In Indiana, opioid overdose deaths rose 52 percent between 2015 and 2016.
Original Source: indystar.com
There is no single solution or secret weapon to end this epidemic: Indiana must attack substance abuse as aggressively as substance abuse is attacking Hoosier lives, families and communities.
The stories are gut-wrenching: babies born addicted to drugs; high school athletes who get hooked on the pills they’re prescribed for sports injuries; elderly Hoosiers with chronic pain problems. They come from all walks of life, and they are dying.
In 2016, more people died from drug overdoses in the U.S. than the total number of Americans killed in the Vietnam War. In Indiana, opioid overdose deaths rose 52 percent between 2015 and 2016 and have more than doubled in the last three years. Over the same period, we saw drug-related arrests by Indiana State Police increase by more than 40 percent.
I didn’t intend to make attacking the opioid epidemic a part of my agenda as governor. But, as I traveled the state leading up to the 2016 election and saw firsthand the devastating effects of opioid addiction — I couldn’t look away from the lives and communities I saw ravaged.
What’s more, our goals for the state’s future success — a more diverse, vibrant economy and a better-prepared workforce — are seriously threated by this opioid epidemic.
Just hours after I was sworn in as 51st governor of Indiana, I signed an executive order creating a new position in state government dedicated to reversing the trend of opioid overdose deaths. I appointed the former CEO of Goodwill Industries of Central Indiana, Jim McClelland, to fill the new role.
Less than a year later, Indiana has taken thoughtful steps to help shake the scourge of addiction from our communities. At the heart of these efforts is a strategic plan that sets the right vision with a comprehensive, community-based approach. The plan outlines a three-pronged framework to attack the epidemic through prevention, treatment and enforcement.
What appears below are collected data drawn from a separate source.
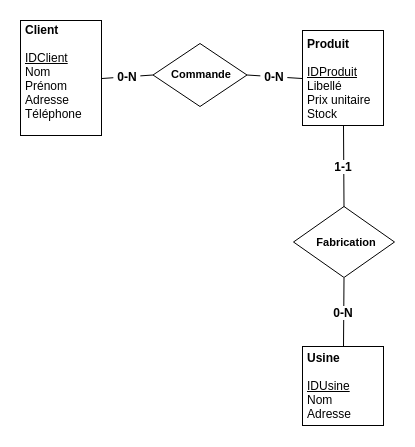
<!DOCTYPE html>
<html lang="fr">
<head>
<meta charset="utf-8">
<title>Modèle entité-association</title>
<style>
  :root { --paper: #fff; --ink: #000; }
  * { box-sizing: border-box; margin: 0; padding: 0; }
  html, body { width: 415px; height: 447px; overflow: hidden; background: var(--paper); }
  .diagram {
    position: relative; width: 415px; height: 447px; overflow: hidden;
    color: var(--ink);
    font: 12px/14px "Liberation Sans", Arial, sans-serif;
  }
  .links { position: absolute; inset: 0; fill: var(--paper); stroke: var(--ink); stroke-width: 1; }
  .entity {
    position: absolute; width: 82px; padding: 5px 4px;
    border: 1px solid var(--ink); background: var(--paper); white-space: nowrap;
  }
  .entity h2 { font: inherit; font-weight: bold; margin-bottom: 14px; }
  .entity ul { list-style: none; }
  .key { text-decoration: underline; }
  .client { left: 20px; top: 20px; height: 116px; padding-top: 2px; }
  .produit { left: 302px; top: 30px; height: 96px; padding-top: 6px; }
  .usine { left: 302px; top: 346px; height: 80px; padding-top: 4px; }
  .relation, .cardinality {
    position: absolute; transform: translate(-50%, -50%);
    font-weight: bold; white-space: nowrap;
  }
  .relation { font-size: 11px; }
  .cardinality { padding: 0 4px; background: var(--paper); }
  .commande { left: 201px; top: 74px; }
  .fabrication { left: 346px; top: 242px; }
  .client-commande { left: 127px; top: 77px; }
  .commande-produit { left: 274px; top: 77px; }
  .produit-fabrication { left: 343px; top: 167px; }
  .fabrication-usine { left: 343px; top: 313px; }
</style>
</head>
<body>
<main class="diagram">
  <svg class="links" width="415" height="447" viewBox="0 0 415 447" aria-hidden="true">
    <line x1="102" y1="78.5" x2="153" y2="75"/>
    <line x1="247" y1="75" x2="302" y2="78.5"/>
    <line x1="343.5" y1="126" x2="344" y2="207"/>
    <line x1="344" y1="278" x2="343.5" y2="346"/>
    <polygon points="153,75 200,43.5 247,75 200,106.5"/>
    <polygon points="293.5,242 344,206.5 394.5,242 344,277.5"/>
  </svg>

  <section class="entity client">
    <h2>Client</h2>
    <ul>
      <li class="key">IDClient</li>
      <li>Nom</li>
      <li>Prénom</li>
      <li>Adresse</li>
      <li>Téléphone</li>
    </ul>
  </section>

  <section class="entity produit">
    <h2>Produit</h2>
    <ul>
      <li class="key">IDProduit</li>
      <li>Libellé</li>
      <li>Prix unitaire</li>
      <li>Stock</li>
    </ul>
  </section>

  <section class="entity usine">
    <h2>Usine</h2>
    <ul>
      <li class="key">IDUsine</li>
      <li>Nom</li>
      <li>Adresse</li>
    </ul>
  </section>

  <p class="relation commande">Commande</p>
  <p class="relation fabrication">Fabrication</p>

  <p class="cardinality client-commande">0-N</p>
  <p class="cardinality commande-produit">0-N</p>
  <p class="cardinality produit-fabrication">1-1</p>
  <p class="cardinality fabrication-usine">0-N</p>
</main>
</body>
</html>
Indiana’s lawmakers advanced legislation this year to reflect those three key lines of attack, with new laws that address opioid prescribing, allow locals to establish syringe exchange programs and create tougher consequences for those who rob pharmacies.
My administration is advancing other programs and initiatives in each of these areas, as well.
On the prevention side, we are taking steps to make sure medical professionals and state policymakers are equipped with the right data and information they need to make good decisions. Indiana is implementing technology statewide that will provide medical professionals access to patients’ opioid prescription history far more quickly, and state agencies are sharing opioid- and addiction-related data like never before.
We’re also working to increase treatment options. Within our Healthy Indiana Plan federal waiver application, we requested the ability to expand treatment services for addiction — which could mean $60 million to $65 million in additional funding for residential treatment and recovery. In July, we announced five new medication-assisted treatment sites around the state. And, with $10.9 million in funds from a 21st Century Cures Grant created by Congress, Indiana will increase residential treatment, create mobile intervention teams and place peer recovery coaches in high-need areas around the state.
Finally, our jails have become de facto detox facilities, but they lack the training, resources and space to provide the treatment people need. We need public safety approaches that complement our public health providers’ efforts. Across the state, there are examples of local sheriffs and police departments doing just that. For example, in LaPorte, those with an addiction who want help can walk into any police or fire station without fear of being arrested. Instead, volunteers assist local authorities in identifying treatment and transporting people to the help they need.
These efforts are just the beginning. We need to do more, much more. It took 20 years for the opioid epidemic to get to this point in Indiana, and it will take time for us to overcome it. But, together we can help those struggling with addiction get on the road to recovery.
And, the good news is there are people waiting to walk with them through every step of the journey back.